Each time my grandmother bore at home her 13 children, her legs spread wide, bruised and bloodied in the narrow bed, her back burning with labor for twenty-two years, my tiny Welsh grandfather played his fiddle as a birth announcement in the cool dark of the family parlor, behind crisp lace curtains hiding their gray mill town.
Charlotte, our Aunt Dot, told us that tale, their oldest girl, whose stories marred the arc of sweet Smith myths formed for family consumption, tales to delight along side my father’s five year sucking at Nannie’s mustard nipple, as she rocked and swayed him to “The Highwayman,” riding that ribbon of moonlight over the purple moor. Or how five Smith boys, a team, shot baskets in the kitchen, until Nannie, tired of weaving among them to punch down her dough, would swat them all and send them away with a “piece,” a hunk of bread slathered with jam.
“Sister Janet died of leukemia or pneumonia or we don’t know what at age 21,” the old version goes. Like Nannie’s other still births , Janet refused to live, to join the loving stories, the family verse.

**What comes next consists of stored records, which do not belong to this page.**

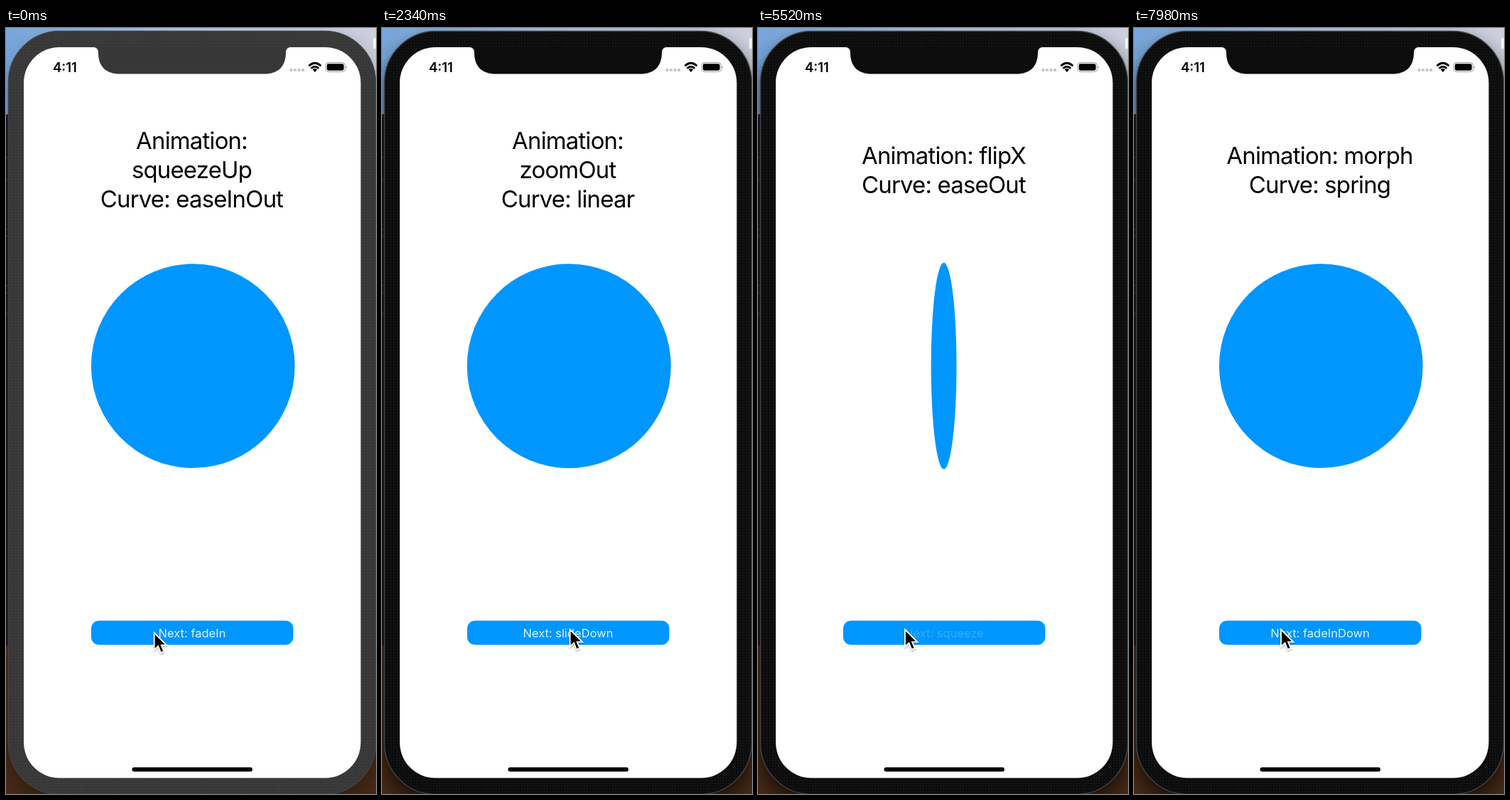
Animation of 521x1076 px, one loop 8 s. Source, as an HTML page:

```html
<!DOCTYPE html>
<html lang="en">
<head>
<meta charset="utf-8">
<title>Animation demo</title>
<style>
  html, body { margin: 0; width: 100%; height: 100%; overflow: hidden; background: #111; }
  svg { display: block; width: 521px; height: 1076px; }
  text { font-family: Inter, Roboto, sans-serif; font-optical-sizing: none; }
  #title { font-size: 33px; letter-spacing: -.85px; text-anchor: middle; }
  #label { font-size: 16.5px; fill: #fff; text-anchor: middle; }
</style>
</head>
<body>
<svg viewBox="0 0 521 1076">
  <defs>
    <linearGradient id="sky">
      <stop offset="0" stop-color="#76a5da"/>
      <stop offset=".45" stop-color="#b0c5e2"/>
      <stop offset="1" stop-color="#cdcfdb"/>
    </linearGradient>
    <linearGradient id="ground" x2="0" y2="1">
      <stop offset="0" stop-color="#4f2e1b"/>
      <stop offset="1" stop-color="#482916"/>
    </linearGradient>
    <pattern id="grain" width="4" height="4" patternUnits="userSpaceOnUse">
      <rect width="2" height="2" fill="#fff" opacity=".04"/>
    </pattern>
    <clipPath id="screen"><rect x="25" y="27" width="474.500" height="1026.500" rx="50"/></clipPath>
    <filter id="blur" x="-20%" y="-20%" width="140%" height="140%"><feGaussianBlur stdDeviation="14"/></filter>
    <filter id="shadow" x="-50%" y="-50%" width="200%" height="200%">
      <feDropShadow dx="0" dy="1.500" stdDeviation="1.200" flood-opacity=".35"/>
    </filter>
  </defs>

  <!-- desktop -->
  <rect width="521" height="122" fill="url(#sky)"/>
  <rect y="121" width="521" height="747" fill="#1b1b1d"/>
  <path d="M0 122H4M0 182H4M0 213H4M0 283H4M0 292H4M0 362H4M0 372H4M0 401H4" stroke="#444" stroke-width="1"/>
  <rect y="867" width="521" height="209" fill="url(#ground)"/>
  <rect x="517" y="14" width="4" height="15" fill="#f4f4f4"/>

  <!-- phone -->
  <rect id="glow" x="3" y="18" width="518" height="1072" rx="72" filter="url(#blur)"/>
  <rect id="bezel" x="3.500" y="4.500" width="517" height="1072" rx="72" stroke="#3f4348" stroke-width="1.500"/>
  <rect x="5" y="6" width="514" height="1069" rx="70" fill="url(#grain)"/>
  <rect x="25" y="27" width="474.500" height="1026.500" rx="50" fill="#fff"/>

  <g clip-path="url(#screen)">
    <g id="title"></g>
    <ellipse id="ball" fill="#0096ff"/>
    <rect x="120" y="832.500" width="284.500" height="34" rx="11" fill="#0096ff"/>
    <text id="label" x="262" y="856"></text>
    <rect x="177.500" y="1038.500" width="169.500" height="6" rx="3"/>
  </g>
  <path id="notch" d="M121 26.500C127 27 130 29 130 35C130 54 141 64.500 160 64.500H364C383 64.500 394 54 394 35C394 29 397 27 403 26.500Z"/>

  <!-- status bar -->
  <text x="66" y="61.500" font-size="18.500" font-weight="600">4:11</text>
  <g fill="#c8c8c8">
    <circle cx="401.500" cy="59" r="2.200"/><circle cx="407" cy="59" r="2.200"/>
    <circle cx="412.500" cy="59" r="2.200"/><circle cx="418" cy="59" r="2.200"/>
  </g>
  <g fill="none" stroke="#000" stroke-width="2.800">
    <path d="M426.500 53.300Q435 45.300 443.500 53.300"/>
    <path d="M429.700 56.700Q435 51.700 440.300 56.700"/>
  </g>
  <path d="M431.700 58.500Q435 55.700 438.300 58.500L435 62Z"/>
  <rect x="450" y="48.500" width="27.500" height="13" rx="4" fill="none" stroke="#999"/>
  <rect x="451.800" y="50.300" width="23.900" height="9.400" rx="2.400"/>
  <path d="M478.800 53V57.500Q481 55.200 478.800 53Z" fill="#999"/>

  <path id="cursor" d="M0 0V24L5.500 18.900L9.200 28L13.700 26.100L10 17.300H17.300Z"
        stroke="#fff" stroke-width="1.800" filter="url(#shadow)"/>
</svg>
<script>
const LOOP = 8000, STEP = 60, RUN = 700;
const CX = 263.3, CY = 474.7, R = 143.4;

const $ = id => document.getElementById(id);
const clamp = v => Math.min(1, Math.max(0, v));
const mix = (a, b, p) => a + (b - a) * p;
const smooth = p => p * p * (3 - 2 * p);

// Damped spring from 0 to 1, with a slight overshoot.
function spring(ms) {
  const s = ms / 1000;
  return 1 - Math.exp(-9.8 * s) * (Math.cos(10 * s) + .98 * Math.sin(10 * s));
}

// cubic-bezier(0, 0, .58, 1)
function easeOut(x) {
  let lo = 0, hi = 1;
  for (let i = 0; i < 20; i++) {
    const s = (lo + hi) / 2;
    if (1.74 * s * s * (1 - s) + s ** 3 < x) lo = s; else hi = s;
  }
  return smooth(lo);
}

// Values placed a fifth of the run apart; the last one is held.
function keyed(values, ms) {
  const p = Math.min(ms / RUN * 5, values.length - 1);
  const i = Math.min(Math.floor(p), values.length - 2);
  return mix(values[i], values[i + 1], p - i);
}

function flipX(ms) {
  const angle = Math.PI * easeOut(clamp(ms / RUN));
  const depth = Math.sin(angle);
  return { x: -1.7 * depth, sx: Math.abs(Math.cos(angle)), sy: 1 + .012 * depth };
}

const scenes = [
  { at: -2000, lines: ["Animation:", "squeezeUp", "Curve: easeInOut"], next: "fadeIn", pose: () => ({}) },
  { at: 700, lines: ["Animation: fadeIn", "Curve: easeIn"], next: "zoomOut",
    pose: ms => ({ alpha: spring(ms) }) },
  { at: 1621, lines: ["Animation:", "zoomOut", "Curve: linear"], next: "slideDown",
    pose: ms => { const p = spring(ms); return { sx: 2 - p, sy: 2 - p, alpha: p }; } },
  { at: 2740, lines: ["Animation:", "slideDown", "Curve: spring"], next: "slideRight",
    pose: ms => ({ y: 300 * (spring(ms) - 1) }) },
  { at: 3590, lines: ["Animation:", "slideRight", "Curve: easeOut"], next: "flipX",
    pose: ms => ({ x: 300 * (spring(ms) - 1) }) },
  { at: 5302, lines: ["Animation: flipX", "Curve: easeOut"], next: "squeeze", dim: .2, pose: flipX },
  { at: 6580, lines: ["Animation:", "squeeze", "Curve: linear"], next: "morph",
    pose: ms => ({ sx: keyed([1, 1.5, .5, 1.5, 1], ms), sy: keyed([1, .5, 1, .5, 1], ms) }) },
  { at: 7240, lines: ["Animation: morph", "Curve: spring"], next: "fadeInDown",
    pose: ms => ({ sx: keyed([1, 1.3, .7, 1.3, 1], ms), sy: keyed([1, .7, 1.3, .7, 1], ms) }) }
];

const cursorStops = [[250, 208.7, 849.5], [650, 264.7, 845], [4400, 264.7, 845], [5000, 207, 845]];

function cursorAt(t) {
  if (t <= cursorStops[0][0]) return cursorStops[0].slice(1);
  for (let i = 1; i < cursorStops.length; i++) {
    const [t0, x0, y0] = cursorStops[i - 1], [t1, x1, y1] = cursorStops[i];
    if (t < t1) {
      const p = smooth((t - t0) / (t1 - t0));
      return [mix(x0, x1, p), mix(y0, y1, p)];
    }
  }
  return cursorStops.at(-1).slice(1);
}

function setTitle(lines) {
  const top = lines.length === 3 ? 170 : 190.7;
  $("title").innerHTML = lines
    .map((line, i) => `<text x="261.500" y="${top + i * 40.8}">${line}</text>`).join("");
}

function setLabel(index, ms) {
  const { next, dim = .88 } = scenes[index];
  const pressed = ms < 150 && index > 0;
  $("label").textContent = "Next: " + (pressed ? scenes[index - 1].next : next);
  $("label").setAttribute("opacity", pressed ? .35 : Math.min(dim, Math.max(.12, .4 + (ms - 260) * .003)));
}

// The window darkens and casts a deeper shadow once it has focus.
function setFocus(focused) {
  const shade = focused ? "#0c0c0c" : "#373737";
  $("bezel").setAttribute("fill", shade);
  $("notch").setAttribute("fill", shade);
  $("glow").setAttribute("opacity", focused ? .65 : .3);
}

let shown = -1;

function draw(t) {
  const index = scenes.findLastIndex(s => s.at <= t);
  const scene = scenes[index], ms = t - scene.at;
  if (index !== shown) setTitle(scene.lines);
  shown = index;
  setLabel(index, ms);

  const { x = 0, y = 0, sx = 1, sy = 1, alpha = 1 } = scene.pose(ms);
  const ball = { cx: CX + x, cy: CY + y, rx: R * sx, ry: R * sy, opacity: clamp(alpha) };
  for (const key in ball) $("ball").setAttribute(key, ball[key]);

  setFocus(t >= 300);
  $("cursor").setAttribute("transform", `translate(${cursorAt(t)})`);
}

const start = performance.now();
function tick() {
  const t = (performance.now() - start) % LOOP;
  draw(Math.floor(t / STEP) * STEP);
  requestAnimationFrame(tick);
}
tick();
</script>
</body>
</html>
```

Dot, in her thin house dress and soiled scuffs, her sofa littered with old candy wrappers, her kitchen sink amok, a woman of the 50’s working both “inside and outside the home” at the drugstore to make Christmas for her twins, sixty years later retold Janet’s ending.
Janet the fianceed beauty, the family’s pride, died with her legs spread and bloodied, the fetus hacked from her womb, like a pink, new bud from the family tree. Not a Smith at all, perhaps, but Rhiannon, the Welsh queen, mother of Pryderi, stolen at birth, whose name means simply “loss.”